Matrix metalloproteinase enzymes, overexpressed in HT-1080 human fibrocarcinoma tumors, were used to guide the accumulation and retention of an enzyme-responsive nanoparticle in a xenograft mouse model. The nanoparticles were prepared as micelles from amphiphilic block copolymers bearing a simple hydrophobic block and a hydrophilic peptide brush. The polymers were end-labeled with Alexa Fluor 647 dyes leading to the formation of labeled micelles upon dialysis of the polymers from DMSO/DMF to aqueous buffer. This dye-labeling strategy allowed the presence of the retained material to be visualized via whole animal imaging in vivo and in ex vivo organ analysis following intratumoral injection into HT-1080 xenograft tumors. We propose that the material is retained by virtue of an enzyme-induced accumulation process whereby particles change morphology from 20 nm spherical micelles to micrometer-scale aggregates, kinetically trapping them within the tumor.
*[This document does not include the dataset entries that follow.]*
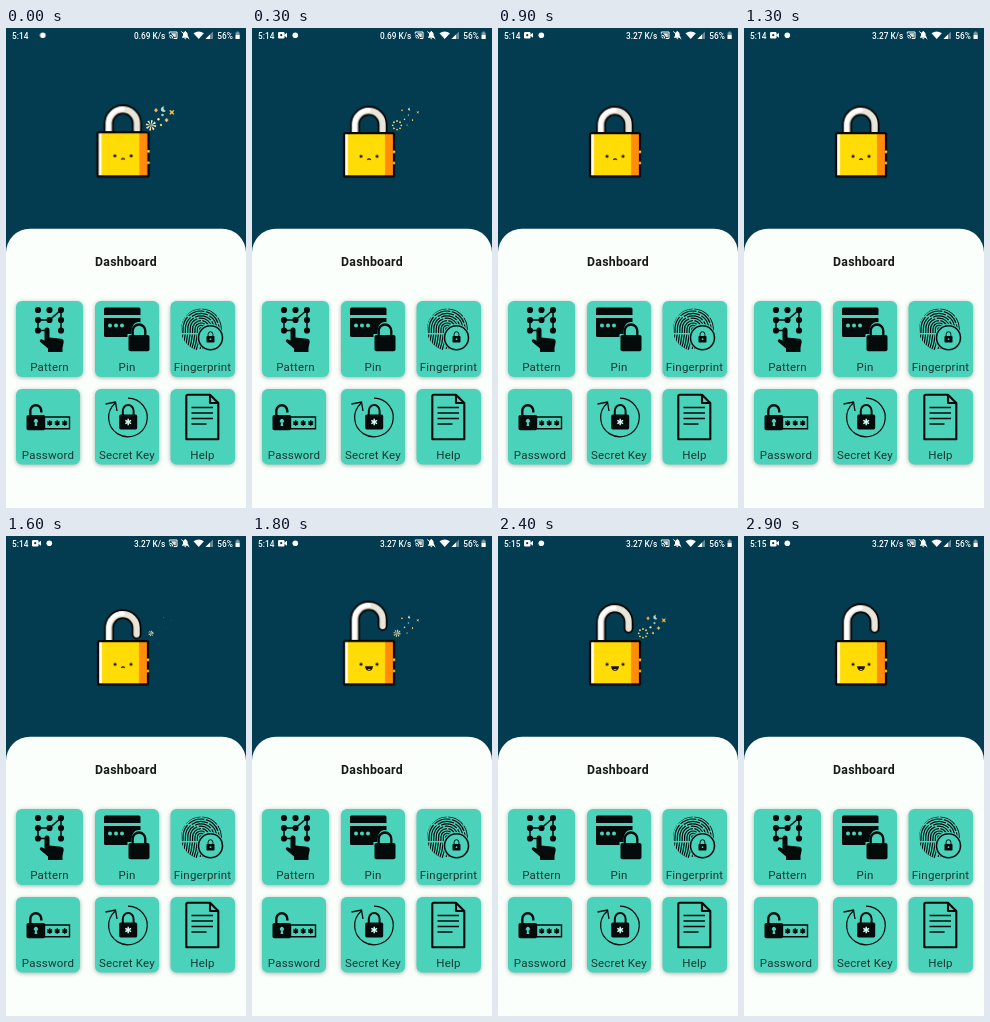
An HTML page that plays this animation: 240 by 480 pixels, repeating every 3000 ms.

```html
<!DOCTYPE html>
<html lang="en">
<head>
<meta charset="utf-8">
<title>Dashboard</title>
<style>
html, body { margin: 0; width: 100%; height: 100%; overflow: hidden; background: #033b50; }
svg { display: block; width: 100%; height: 100%; }
text { font-family: Roboto, "Open Sans", sans-serif; }
.status { fill: #fff; font-size: 8.3px; font-weight: 500; }
.title { font-size: 12.3px; font-weight: 700; letter-spacing: .25px; fill: #151918; text-anchor: middle; }
.labels { font-size: 11.5px; letter-spacing: .2px; fill: #173530; text-anchor: middle; }
.cards { fill: #4bd2ba; filter: drop-shadow(0 1.5px 2px rgba(0, 30, 25, .35)); }
.line { fill: none; stroke: #050a0a; }
.teal { fill: #4bd2ba; }

.clock-a, .clock-b, .rate-a, .rate-b, .cam, .badge, .calm, .happy { animation: 3s step-end infinite; }
.clock-a { animation-name: clock-a; }
.clock-b { animation-name: clock-b; }
.rate-a { animation-name: rate-a; }
.rate-b { animation-name: rate-b; }
.cam { animation-name: cam; }
.badge { animation-name: badge; }
.calm { animation-name: calm; }
.happy { animation-name: happy; }
@keyframes clock-a { 0% { opacity: 1 } 73.3%, 100% { opacity: 0 } }
@keyframes clock-b { 0% { opacity: 0 } 73.3%, 100% { opacity: 1 } }
@keyframes rate-a { 0% { opacity: 1 } 23.3%, 100% { opacity: 0 } }
@keyframes rate-b { 0% { opacity: 0 } 23.3%, 100% { opacity: 1 } }
@keyframes cam { 0% { opacity: 0 } 3.3%, 100% { opacity: 1 } }
@keyframes badge { 0% { transform: translateX(-6.5px) } 3.3%, 100% { transform: none } }
@keyframes calm { 0% { opacity: 1 } 60%, 100% { opacity: 0 } }
@keyframes happy { 0% { opacity: 0 } 60%, 100% { opacity: 1 } }

.shackle { animation: lift 3s linear infinite; }
@keyframes lift {
  0%, 50% { transform: none }
  53.3% { transform: translateY(-4.5px) }
  58.3% { transform: translateY(-14px) }
  66.7% { transform: translateY(-8px) }
  73%, 100% { transform: translateY(-10.5px) }
}
.lock { transform-origin: 117px 149px; animation: puff 3s linear infinite; }
@keyframes puff {
  0%, 70% { transform: scale(1.02) }
  8%, 58%, 78%, 100% { transform: none }
}
.bits > *, .bloom, .ring {
  transform-box: fill-box;
  transform-origin: center;
  animation: 3s linear infinite;
}
.bits > * { animation-name: bit; }
.bloom { animation-name: bloom; }
.ring { animation-name: ring; }
@keyframes bit {
  0%, 71.7% { transform: scale(1) }
  10% { transform: scale(.5) }
  17%, 50% { transform: scale(0) }
  53.3% { transform: scale(.12) }
  66.7% { transform: scale(.9) }
  80% { transform: scale(.8) }
  90%, 100% { transform: scale(0) }
}
@keyframes bloom {
  0%, 5% { transform: none; opacity: 1 }
  5.1%, 49.9% { transform: scale(0); opacity: 0 }
  50% { transform: scale(0); opacity: 1 }
  53.3% { transform: scale(.5); opacity: 1 }
  66.7% { transform: scale(.85); opacity: 1 }
  71.7%, 75% { transform: none; opacity: 1 }
  75.1%, 100% { transform: scale(0); opacity: 0 }
}
@keyframes ring {
  0%, 5% { opacity: 0 }
  5.1%, 10% { opacity: 1 }
  18%, 75% { opacity: 0 }
  75.1%, 81% { opacity: 1 }
  89%, 100% { opacity: 0 }
}
</style>
</head>
<body>
<svg viewBox="0 0 240 480" preserveAspectRatio="none">
  <defs>
    <g id="padlock">
      <rect y="10" width="20" height="15" rx="1.8"/>
      <path d="M4 11V6.5a6 6 0 0 1 12 0V11" fill="none" stroke="#050a0a" stroke-width="2.2"/>
    </g>
    <path id="star" d="M0-2.7V2.7M-2.4-1.4 2.4 1.4M-2.4 1.4 2.4-1.4"/>
    <path id="hoop" d="M103 124V96.5a13.8 13.8 0 0 1 27.6 0V103"/>
    <clipPath id="pad"><ellipse cx="195.5" cy="301.5" rx="20.5" ry="21"/></clipPath>
  </defs>

  <rect width="240" height="480" fill="#033b50"/>

  <g class="status">
    <text class="clock-a" x="6" y="10.5">5:14</text>
    <text class="clock-b" x="6" y="10.5">5:15</text>
    <g class="cam">
      <rect x="26" y="4" width="6.5" height="6.5" rx="1.2"/>
      <path d="M32 7 35 4.7V9.8L32 7.6z"/>
      <circle cx="29.2" cy="7.2" r="1.1" fill="#033b50"/>
    </g>
    <circle class="badge" cx="43.3" cy="7.3" r="2.8"/>
    <text class="rate-a" x="128" y="10.5">0.69 K/s</text>
    <text class="rate-b" x="128" y="10.5">3.27 K/s</text>
    <path d="M163.3 5.7V4h7.7v6.5h-3.2M163.3 7a3.5 3.5 0 0 1 3.5 3.5M163.3 8.8a1.7 1.7 0 0 1 1.7 1.7" fill="none" stroke="#fff"/>
    <path d="M165 5.3h4.8v3.9h-1.6z" opacity=".85"/>
    <path d="M176 9.8V9l1-.9V6q.2-1.8 1.6-2.2 0-.8.7-.8t.7.8q1.700.5 1.700 2.700v1.600l1 .9v.8zM178.300 10.200h2q-.2 1-1 1t-1-1z"/>
    <path d="M175.300 3.500l8 7.500" stroke="#fff"/>
    <path d="M187.500 5.300q5.200-3.800 10.400 0L192.700 11z"/>
    <path d="M199.500 11 207 3.500V11z" opacity=".4"/>
    <path d="M199.500 11l4.500-4.500V11z"/>
    <text x="211.300" y="10.500">56%</text>
    <path d="M229.600 4.400h1.100v-1h1.800v1h1.100v6.600h-4z" opacity=".5"/>
    <path d="M229.600 7h4v4h-4z"/>
  </g>

  <g class="lock">
    <g class="shackle" fill="none" stroke-linecap="round">
      <use href="#hoop" stroke="#080705" stroke-width="9.8"/>
      <use href="#hoop" stroke="#e8e5da" stroke-width="6.2"/>
      <path d="M102.300 124V96.500a14.500 14.500 0 0 1 14.500-14.500" stroke="#fff" stroke-width="4.200"/>
    </g>
    <rect x="92" y="105" width="50" height="43.500" rx="1.500" fill="#ffdc05"/>
    <path d="M133 105h9v43.500h-9z" fill="#ff8c0a"/>
    <path d="M92 105h4v43.500h-4z" fill="#fffbe8"/>
    <rect x="92" y="105" width="50" height="43.500" rx="1.500" fill="none" stroke="#080705" stroke-width="2.200"/>
    <path d="M142 122.500v2.500M142 134v2" stroke="#ffd45a" stroke-width="2.200"/>
    <g fill="#171005"><circle cx="109" cy="128.200" r="1.500"/><circle cx="125" cy="128.200" r="1.500"/></g>
    <path class="calm" d="M115.300 131.800q1.700-2 3.400 0" fill="none" stroke="#171005" stroke-width="1.300"/>
    <g class="happy">
      <path d="M113 130.300h8q-.5 4.500-4 4.500t-4-4.500z" fill="#171005"/>
      <path d="M115.300 133.500q1.700-1.300 3.400 0-1.700 1.200-3.400 0z" fill="#e8b89a"/>
    </g>
  </g>

  <g fill="none" stroke="#f7e7b0">
    <circle class="bloom" cx="145" cy="97.300" r="2.600" stroke-width="5.200" pathLength="16" stroke-dasharray="1 1"/>
    <circle class="ring" cx="145" cy="97.300" r="4.300" stroke="#f3d66a" stroke-width="1.800" pathLength="16" stroke-dasharray="0 2" stroke-linecap="round"/>
  </g>
  <g class="bits">
    <path d="M150 80l2 2.300-2 2.300-2-2.300z" fill="#f2b55e"/>
    <path d="M158.300 78.600a2.700 2.700 0 1 0 1.500 4.100 2.400 2.400 0 0 1-1.500-4.100z" fill="#c5dfcd"/>
    <path d="M164 82l1.800 1 1.800-1 .6.8-1.200 1.500 1.200 1.700-.7.7-1.700-1.200-1.800 1.200-.7-.7 1.200-1.700-1.200-1.500z" fill="#ffc044"/>
    <circle cx="156.500" cy="87" r="1.300" fill="#8fd3d6"/>
    <path d="M160.500 90l2 2-2 2.200-2-2.200z" fill="#f2c46a"/>
    <circle cx="152.500" cy="91.300" r="1.200" fill="#f5e6b4"/>
    <circle cx="155" cy="97" r="1.200" fill="#e9c85e"/>
  </g>

  <path d="M0 480V224.700a24 24 0 0 1 24-24H216a24 24 0 0 1 24 24V480z" fill="#fbfffb"/>
  <text class="title" x="120" y="237.700">Dashboard</text>

  <g class="cards">
    <rect x="10" y="273" width="67" height="76" rx="6"/>
    <rect x="89" y="273" width="64" height="76" rx="6"/>
    <rect x="164.500" y="273" width="64.500" height="76" rx="6"/>
    <rect x="10" y="361" width="64" height="75.500" rx="6"/>
    <rect x="89" y="361" width="64" height="75.500" rx="6"/>
    <rect x="164.500" y="361" width="64.500" height="75.500" rx="6"/>
  </g>
  <g class="labels">
    <text x="43.500" y="343">Pattern</text>
    <text x="121" y="343">Pin</text>
    <text x="196.500" y="343">Fingerprint</text>
    <text x="42" y="430.700">Password</text>
    <text x="121" y="430.700">Secret Key</text>
    <text x="196.500" y="430.700">Help</text>
  </g>

  <g fill="#050a0a">
    <!-- pattern -->
    <path class="line" d="M32 282h0M43.500 282h0M55 282h0M32 292h0M43.500 292h0M55 292h0M32 302.500h0M55 302.500h0" stroke-width="6.200" stroke-linecap="round"/>
    <path class="line" d="M41 302.500H32V292H43.500L55 282V302.500" stroke-width="1.500"/>
    <path d="M38.500 302q0-2.600 2.500-2.600t2.500 2.600v7.500l11.500 1.300q2.800.4 2.700 3.200l-1.200 6V324H42v-3.500l-7.700-6.500q-1.300-1.500.2-2.500t4 1.300z"/>

    <!-- pin -->
    <path d="M99.500 279.500h33.500q1.500 0 1.500 1.500V287H98V281q0-1.500 1.500-1.500zM98 290H134.500V309H99.500q-1.500 0-1.500-1.500z"/>
    <path d="M104 297.500h0M110 297.500h0M116 297.500h0" stroke="#4bd2ba" stroke-width="4" stroke-linecap="round"/>
    <path class="teal" d="M121.500 325V306h4q0-12 7.500-12t7.500 12h4V325z"/>
    <use href="#padlock" transform="translate(122.500 296) scale(1.050 1.090)"/>

    <!-- fingerprint, ridges added below -->
    <g id="ridges" class="line" stroke-width="1.200" stroke-dasharray="17 1.500" clip-path="url(#pad)"></g>
    <circle class="teal" cx="204.500" cy="309.700" r="13.600"/>
    <circle class="line" cx="204.500" cy="309.700" r="12" stroke-width="1.500"/>
    <use href="#padlock" transform="translate(200.500 303.500) scale(.4 .44)"/>
    <circle class="teal" cx="204.500" cy="311.200" r=".9"/>

    <!-- password -->
    <rect x="20.500" y="387" width="18.700" height="15.200" rx="1.800"/>
    <path class="line" d="M24.300 388v-5.200a5.500 5.500 0 0 1 11 0v1.700" stroke-width="2.400"/>
    <path class="teal" d="M28.500 398l.6-3.200a2 2 0 1 1 1.600 0l.6 3.200z"/>
    <path class="line" d="M39 389H63.500V400.800H39" stroke-width="1.400"/>
    <g class="line" stroke-width="1.500">
      <use href="#star" x="43.700" y="395"/>
      <use href="#star" x="51.200" y="395"/>
      <use href="#star" x="58.700" y="395"/>
    </g>

    <!-- secret key -->
    <path class="line" d="M122 370.200A19.300 19.300 0 1 1 109 375.200" stroke-width="1.200"/>
    <path class="line" d="M99.500 376 109.500 374 111 383" stroke-width="1.300"/>
    <use href="#padlock" transform="translate(113.200 376.500) scale(.9 1)"/>
    <use href="#star" transform="translate(122.200 394) scale(1.200)" stroke="#d8fff5" stroke-width="1.200"/>

    <!-- help -->
    <path class="line" d="M181.800 366.700H204L212.300 375V411.300H180.300V368.200q0-1.500 1.500-1.500zM204 367V375H212" stroke-width="2.100" stroke-linejoin="round"/>
    <path class="line" d="M185.500 379.500h21.500M185.500 385h21.500M185.500 390.500h21.500M185.500 396h15" stroke-width="1.500"/>
  </g>
</svg>
<script>
// Nested arches whose left ends sweep down and outwards.
let ridges = "";
for (let r = 1.2; r < 21; r += 2.4) {
  ridges += `<path d="M${191 - r} 323q4-10 4-22a${r} ${r} 0 0 1 ${2 * r} 0q0 10-2 20"/>`;
}
document.getElementById("ridges").innerHTML = ridges;
</script>
</body>
</html>
```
This hypothesis is tested here via an unprecedented super-resolution fluorescence analysis of ex vivo tissue slices confirming a particle size increase occurs concomitantly with extended retention of responsive particles compared to unresponsive controls.
ASJC Scopus subject areas
- Colloid and Surface Chemistry